Work request → Pick every line out of the entries below that has the string "suit", and copy it.

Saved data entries
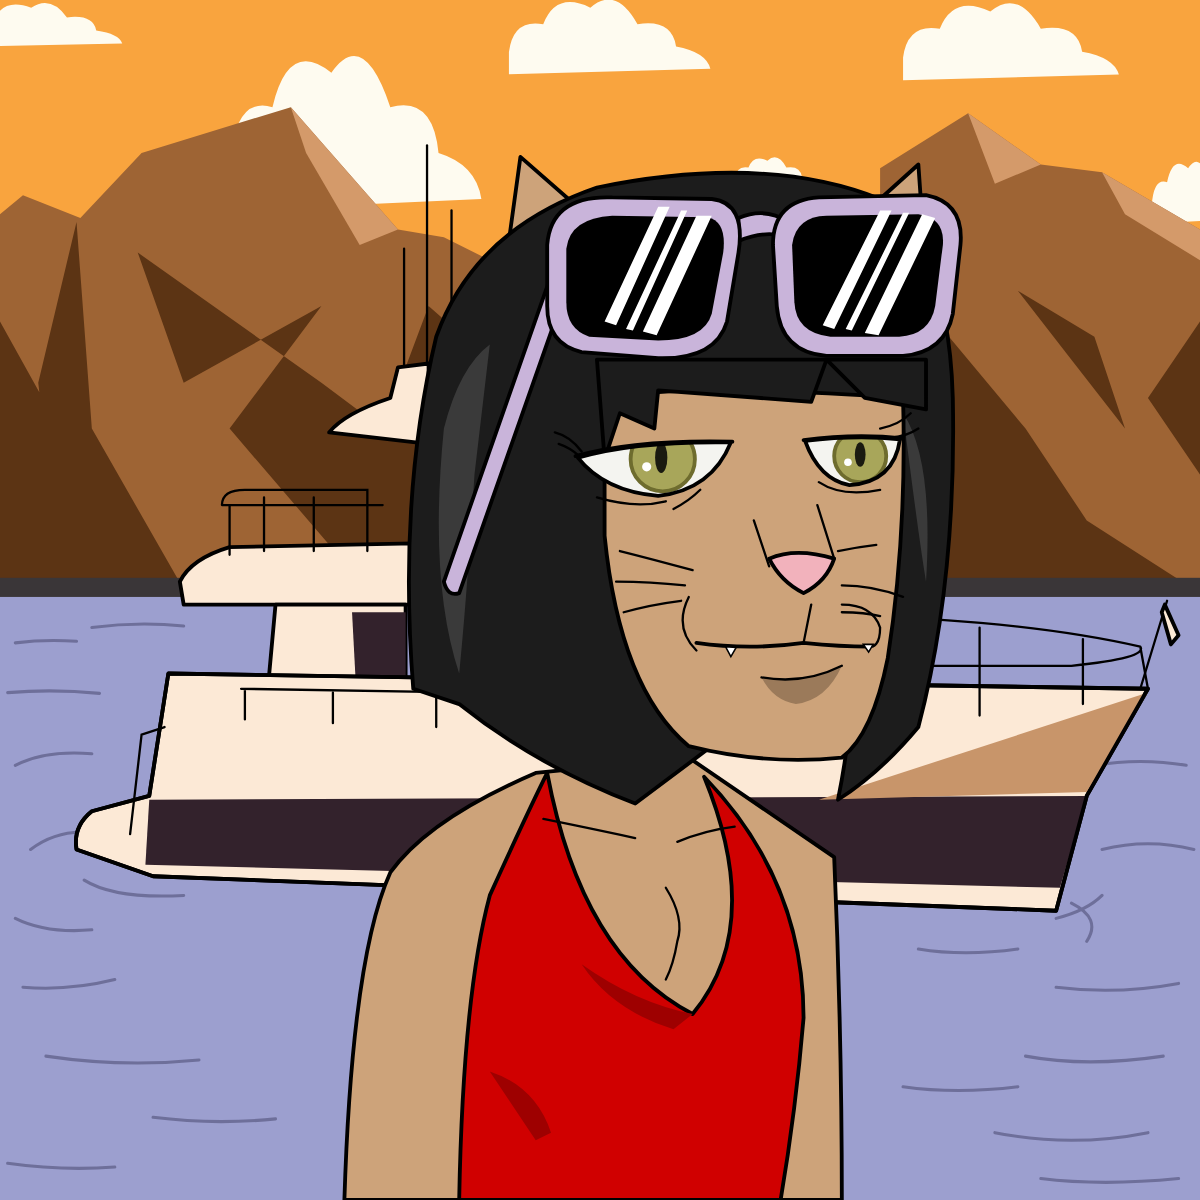
<!DOCTYPE html>
<html lang="en">
<head>
<meta charset="utf-8">
<title>Harbour Cat</title>
<style>
:root{
  --sky:#F9A43E;
  --cloud:#FEFBF0;
  --rock:#9E6434;
  --rock-dark:#5C3414;
  --rock-light:#D49A6A;
  --shore:#3A3638;
  --water:#9C9FCF;
  --ripple:#6E6F9A;
  --hull:#FCE9D6;
  --hull-stripe:#33222C;
  --trim:#C8956A;
  --hair:#1C1C1C;
  --hair-shine:#3A3A3A;
  --skin:#CDA37A;
  --skin-shade:#9B7A5A;
  --suit:#D00000;
  --suit-dark:#9E0000;
  --frame:#C9B4DA;
  --lens:#000;
  --eye-white:#F4F4F0;
  --iris:#A8A65A;
  --iris-ring:#6E6C2E;
  --pupil:#1A1A10;
  --nose:#F2B2BC;
  --ink:#000;
}
html,body{margin:0;padding:0;overflow:hidden;background:var(--sky);}
.canvas{width:1200px;height:1200px;display:block;}
.ink{stroke:var(--ink);stroke-width:5;stroke-linejoin:round;stroke-linecap:round;}
.thin{stroke:var(--ink);stroke-width:3;fill:none;stroke-linecap:round;}
.ripple{stroke:var(--ripple);stroke-width:4;fill:none;stroke-linecap:round;}
</style>
</head>
<body>
<svg class="canvas" viewBox="0 0 1568 1568" xmlns="http://www.w3.org/2000/svg" role="img" aria-label="Cat woman with sunglasses in front of a yacht and mountains">
  <defs>
    <path id="cloud-puff" d="M0 40 Q5 10 40 15 Q55 -15 95 0 Q125 -20 150 15 Q190 10 195 35 Q230 40 235 55 L0 60 Z"/>
    <path id="left-eye-shape" d="M755 598 Q830 576 955 578 Q930 640 860 648 Q790 642 755 598 Z"/>
    <path id="right-eye-shape" d="M1052 576 Q1120 568 1176 574 Q1168 630 1110 634 Q1070 626 1052 576 Z"/>
    <clipPath id="left-eye-clip"><use href="#left-eye-shape"/></clipPath>
    <clipPath id="right-eye-clip"><use href="#right-eye-shape"/></clipPath>
  </defs>

  <g id="sky">
    <rect width="1568" height="800" fill="var(--sky)"/>
    <g fill="var(--cloud)">
      <use href="#cloud-puff" transform="translate(-40 10) scale(0.85)"/>
      <use href="#cloud-puff" transform="translate(665 10) scale(1.12 1.45)"/>
      <use href="#cloud-puff" transform="translate(1180 15) scale(1.2 1.5)"/>
      <use href="#cloud-puff" transform="translate(300 95) scale(1.4 3)"/>
      <use href="#cloud-puff" transform="translate(960 210) scale(0.45 0.6)"/>
      <use href="#cloud-puff" transform="translate(1505 220) scale(0.5 1.2)"/>
    </g>
  </g>

  <g id="mountains">
    <path fill="var(--rock)" d="M0 280 L30 255 L105 285 L185 200 L380 140 L520 300 L580 310 L640 340 L640 770 L0 770 Z"/>
    <path fill="var(--rock-light)" d="M380 140 L520 300 L470 320 L400 200 Z"/>
    <path fill="var(--rock-dark)" d="M0 420 L100 600 L230 760 L0 770 Z M100 290 L120 560 L240 770 L80 770 L50 500 Z"/>
    <path fill="var(--rock-dark)" d="M180 330 L240 500 L420 400 L300 560 L480 770 L640 770 L640 470 L560 400 L500 560 L420 500 Z"/>
    <path fill="var(--rock)" d="M1150 220 L1265 148 L1360 215 L1440 225 L1568 300 L1568 770 L1150 770 Z"/>
    <path fill="var(--rock-light)" d="M1265 148 L1360 215 L1300 240 Z M1440 225 L1568 300 L1568 340 L1470 280 Z"/>
    <path fill="var(--rock-dark)" d="M1240 440 L1340 560 L1420 680 L1560 770 L1200 770 Z M1330 380 L1430 440 L1470 560 L1400 470 Z M1568 420 L1500 520 L1568 620 Z"/>
    <rect y="755" width="1568" height="40" fill="var(--shore)"/>
  </g>

  <g id="water">
    <rect y="780" width="1568" height="788" fill="var(--water)"/>
    <path class="ripple" d="M20 840 Q60 835 100 838 M120 820 Q180 812 240 818 M10 905 Q70 900 130 906 M20 1000 Q60 980 120 985 M40 1110 Q80 1080 130 1090 M20 1200 Q60 1220 120 1215 M30 1290 Q90 1295 150 1280 M60 1380 Q160 1395 260 1385 M200 1460 Q280 1470 360 1462 M10 1520 Q80 1530 150 1525"/>
    <path class="ripple" d="M1430 1000 Q1490 990 1550 1000 M1440 1110 Q1500 1095 1560 1110 M1400 1180 Q1440 1200 1420 1230 M1380 1290 Q1460 1300 1540 1285 M1340 1380 Q1420 1395 1520 1380 M1180 1420 Q1250 1430 1330 1420 M1300 1480 Q1400 1500 1500 1480 M1360 1540 Q1440 1550 1540 1540 M1200 1240 Q1260 1250 1330 1240"/>
    <path class="ripple" d="M110 1150 Q150 1175 240 1170 M1380 1200 Q1420 1190 1440 1170"/>
  </g>

  <g id="yacht">
    <g class="thin">
      <line x1="558" y1="190" x2="558" y2="480"/>
      <line x1="528" y1="325" x2="528" y2="480"/>
      <line x1="590" y1="275" x2="590" y2="480"/>
    </g>
    <path class="ink" fill="var(--hull)" d="M430 565 Q450 540 510 520 L520 480 L560 475 L560 580 Z"/>
    <path class="ink" fill="var(--hull)" d="M235 760 Q250 730 300 715 L540 710 L560 790 L240 790 Z"/>
    <path class="ink" fill="var(--hull)" d="M360 790 L530 790 L530 900 L350 900 Z"/>
    <path fill="var(--hull-stripe)" d="M460 800 L530 800 L530 895 L465 895 Z"/>
    <g class="thin" stroke-width="4">
      <path d="M290 660 Q290 640 320 640 L480 640 L480 720 M300 660 L300 725 M345 650 L345 720 M410 650 L410 720 M290 660 L500 660"/>
    </g>
    <path class="ink" fill="var(--hull)" d="M220 880 L1500 900 L1420 1040 L1380 1190 L200 1145 L100 1110 Q95 1080 120 1060 L195 1040 Z"/>
    <path fill="var(--hull-stripe)" d="M195 1045 L1420 1040 L1385 1160 L190 1130 Z"/>
    <path fill="var(--trim)" d="M1070 1045 L1420 1035 L1500 905 Z"/>
    <path class="ink" fill="none" d="M220 880 L1500 900 L1420 1040 L1380 1190 L200 1145 L100 1110 Q95 1080 120 1060 L195 1040 Z"/>
    <g class="thin" stroke-width="4">
      <path d="M170 1090 L185 960 L215 950 M315 900 L620 905 M320 900 L320 940 M435 905 L435 945 M570 905 L570 950"/>
      <path d="M1230 810 Q1380 820 1490 845 Q1500 860 1400 870 L1210 870 M1280 820 L1280 935 M1415 835 L1415 920 M1490 845 L1500 900"/>
      <path d="M1490 900 L1525 785"/>
    </g>
    <path class="ink" fill="var(--hull)" stroke-width="3" d="M1522 790 L1540 830 L1530 842 L1518 800 Z"/>
  </g>

  <g id="cat-woman">
    <path class="ink" fill="var(--skin)" d="M450 1568 Q460 1250 510 1140 Q560 1070 700 1010 L900 990 L1090 1120 Q1100 1350 1100 1568 Z"/>
    <path class="ink" fill="var(--suit)" d="M600 1568 Q605 1300 640 1170 Q690 1060 715 1010 Q760 1250 905 1325 Q1000 1210 920 1015 Q1050 1150 1050 1330 Q1040 1450 1020 1568 Z"/>
    <path fill="var(--suit-dark)" d="M760 1260 Q830 1310 905 1325 L880 1345 Q800 1320 760 1260 Z M640 1400 Q700 1420 720 1480 L700 1490 Z"/>
    <path class="thin" d="M710 1070 Q760 1080 830 1095 M885 1100 Q920 1085 960 1080 M870 1160 Q895 1200 885 1230 Q880 1260 870 1280"/>

    <path class="ink" fill="var(--skin)" d="M645 460 L680 205 L760 275 Z"/>
    <path class="ink" fill="var(--skin)" d="M1150 260 L1200 215 L1215 430 Z"/>

    <path class="ink" fill="var(--hair)" d="M540 900 Q520 650 570 440 Q620 300 780 245 Q1000 200 1150 260 Q1240 330 1245 520 Q1250 760 1200 950 Q1150 1010 1095 1045 Q1120 920 1110 840 L830 1050 Q700 1000 600 920 Z"/>
    <path fill="var(--hair-shine)" d="M580 560 Q600 480 640 450 L620 620 Q610 780 600 880 Q560 760 580 560 Z M1180 540 Q1220 600 1210 760 Q1200 700 1180 540 Z"/>

    <path class="ink" fill="var(--skin)" d="M790 520 Q900 500 1180 520 Q1185 700 1160 860 Q1140 960 1100 990 Q1000 1000 900 975 Q810 900 790 700 Z"/>
    <path class="ink" fill="var(--hair)" d="M780 470 L1210 470 L1210 535 L1130 520 L1080 470 L1060 525 L860 510 L855 560 L810 540 L790 600 Z"/>

    <g id="eyes">
      <use href="#left-eye-shape" fill="var(--eye-white)"/>
      <g clip-path="url(#left-eye-clip)">
        <circle cx="866" cy="600" r="42" fill="var(--iris)" stroke="var(--iris-ring)" stroke-width="5"/>
        <ellipse cx="864" cy="598" rx="8" ry="20" fill="var(--pupil)"/>
        <circle cx="845" cy="610" r="6" fill="#fff"/>
      </g>
      <use href="#left-eye-shape" class="ink" fill="none" stroke-width="3"/>
      <path class="ink" fill="none" stroke-width="8" d="M752 596 Q830 574 957 577"/>

      <use href="#right-eye-shape" fill="var(--eye-white)"/>
      <g clip-path="url(#right-eye-clip)">
        <circle cx="1124" cy="596" r="34" fill="var(--iris)" stroke="var(--iris-ring)" stroke-width="5"/>
        <ellipse cx="1124" cy="594" rx="7" ry="16" fill="var(--pupil)"/>
        <circle cx="1108" cy="604" r="5" fill="#fff"/>
      </g>
      <use href="#right-eye-shape" class="ink" fill="none" stroke-width="3"/>
      <path class="ink" fill="none" stroke-width="8" d="M1050 575 Q1120 566 1180 573"/>

      <path class="thin" d="M725 565 Q745 570 760 590 M730 580 Q745 585 757 596 M1150 560 Q1175 555 1190 540 M1165 572 Q1185 570 1200 560 M780 650 Q830 665 870 655 M915 640 Q900 655 880 665 M1070 630 Q1100 650 1150 640"/>
    </g>

    <g id="muzzle">
      <path class="thin" d="M985 680 L1005 740 M1068 660 L1090 730 M1060 790 L1050 840 M900 780 Q880 820 910 850 M1100 790 Q1140 790 1150 820 Q1150 850 1130 845"/>
      <path class="ink" fill="var(--nose)" d="M1005 730 Q1040 715 1090 730 Q1080 760 1050 775 Q1020 760 1005 730 Z"/>
      <path class="ink" fill="none" d="M910 840 Q980 850 1050 840 Q1100 845 1135 845"/>
      <path fill="#fff" stroke="#000" stroke-width="2" d="M948 845 L955 858 L962 846 Z M1128 842 L1135 852 L1141 842 Z"/>
      <path fill="var(--skin-shade)" d="M995 885 Q1050 895 1100 870 Q1080 915 1040 920 Q1010 915 995 885 Z"/>
      <path class="thin" d="M995 885 Q1050 895 1100 870"/>
      <path class="thin" stroke-width="2.5" d="M810 720 Q850 730 905 745 M805 760 Q850 760 895 765 M815 800 Q850 790 890 785 M1095 720 Q1120 715 1145 712 M1100 765 Q1140 765 1180 780 M1100 800 Q1130 800 1150 805"/>
    </g>

    <g id="sunglasses">
      <path class="ink" fill="var(--frame)" d="M720 360 L580 760 Q585 780 600 775 L725 420 Z"/>
      <path class="ink" fill="var(--frame)" d="M965 285 Q1000 270 1030 290 L1030 310 Q1000 300 965 315 Z"/>
      <path class="ink" fill="var(--frame)" d="M715 320 Q720 255 800 258 L930 260 Q975 265 965 330 L950 420 Q935 470 860 468 L760 460 Q715 450 715 400 Z"/>
      <path fill="var(--lens)" d="M740 325 Q745 285 800 282 L925 284 Q950 290 945 330 L930 410 Q920 445 860 445 L770 440 Q740 430 740 395 Z"/>
      <path class="ink" fill="var(--frame)" d="M1010 320 Q1010 262 1070 258 L1210 255 Q1260 265 1255 320 L1245 410 Q1235 460 1180 465 L1080 465 Q1020 460 1015 400 Z"/>
      <path fill="var(--lens)" d="M1035 320 Q1040 283 1080 282 L1200 280 Q1235 285 1232 320 L1222 400 Q1215 438 1175 440 L1085 440 Q1040 435 1038 395 Z"/>
      <path fill="#fff" d="M790 420 L860 270 L875 270 L805 425 Z M818 430 L890 275 L898 275 L827 432 Z M840 433 L910 282 L930 282 L858 438 Z"/>
      <path fill="#fff" d="M1075 425 L1150 275 L1165 275 L1090 430 Z M1105 430 L1180 278 L1188 278 L1113 432 Z M1130 435 L1205 280 L1222 285 L1148 438 Z"/>
    </g>
  </g>
</svg>
</body>
</html>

Answer below →
  --suit:#D00000;
  --suit-dark:#9E0000;
    <path class="ink" fill="var(--suit)" d="M600 1568 Q605 1300 640 1170 Q690 1060 715 1010 Q760 1250 905 1325 Q1000 1210 920 1015 Q1050 1150 1050 1330 Q1040 1450 1020 1568 Z"/>
    <path fill="var(--suit-dark)" d="M760 1260 Q830 1310 905 1325 L880 1345 Q800 1320 760 1260 Z M640 1400 Q700 1420 720 1480 L700 1490 Z"/>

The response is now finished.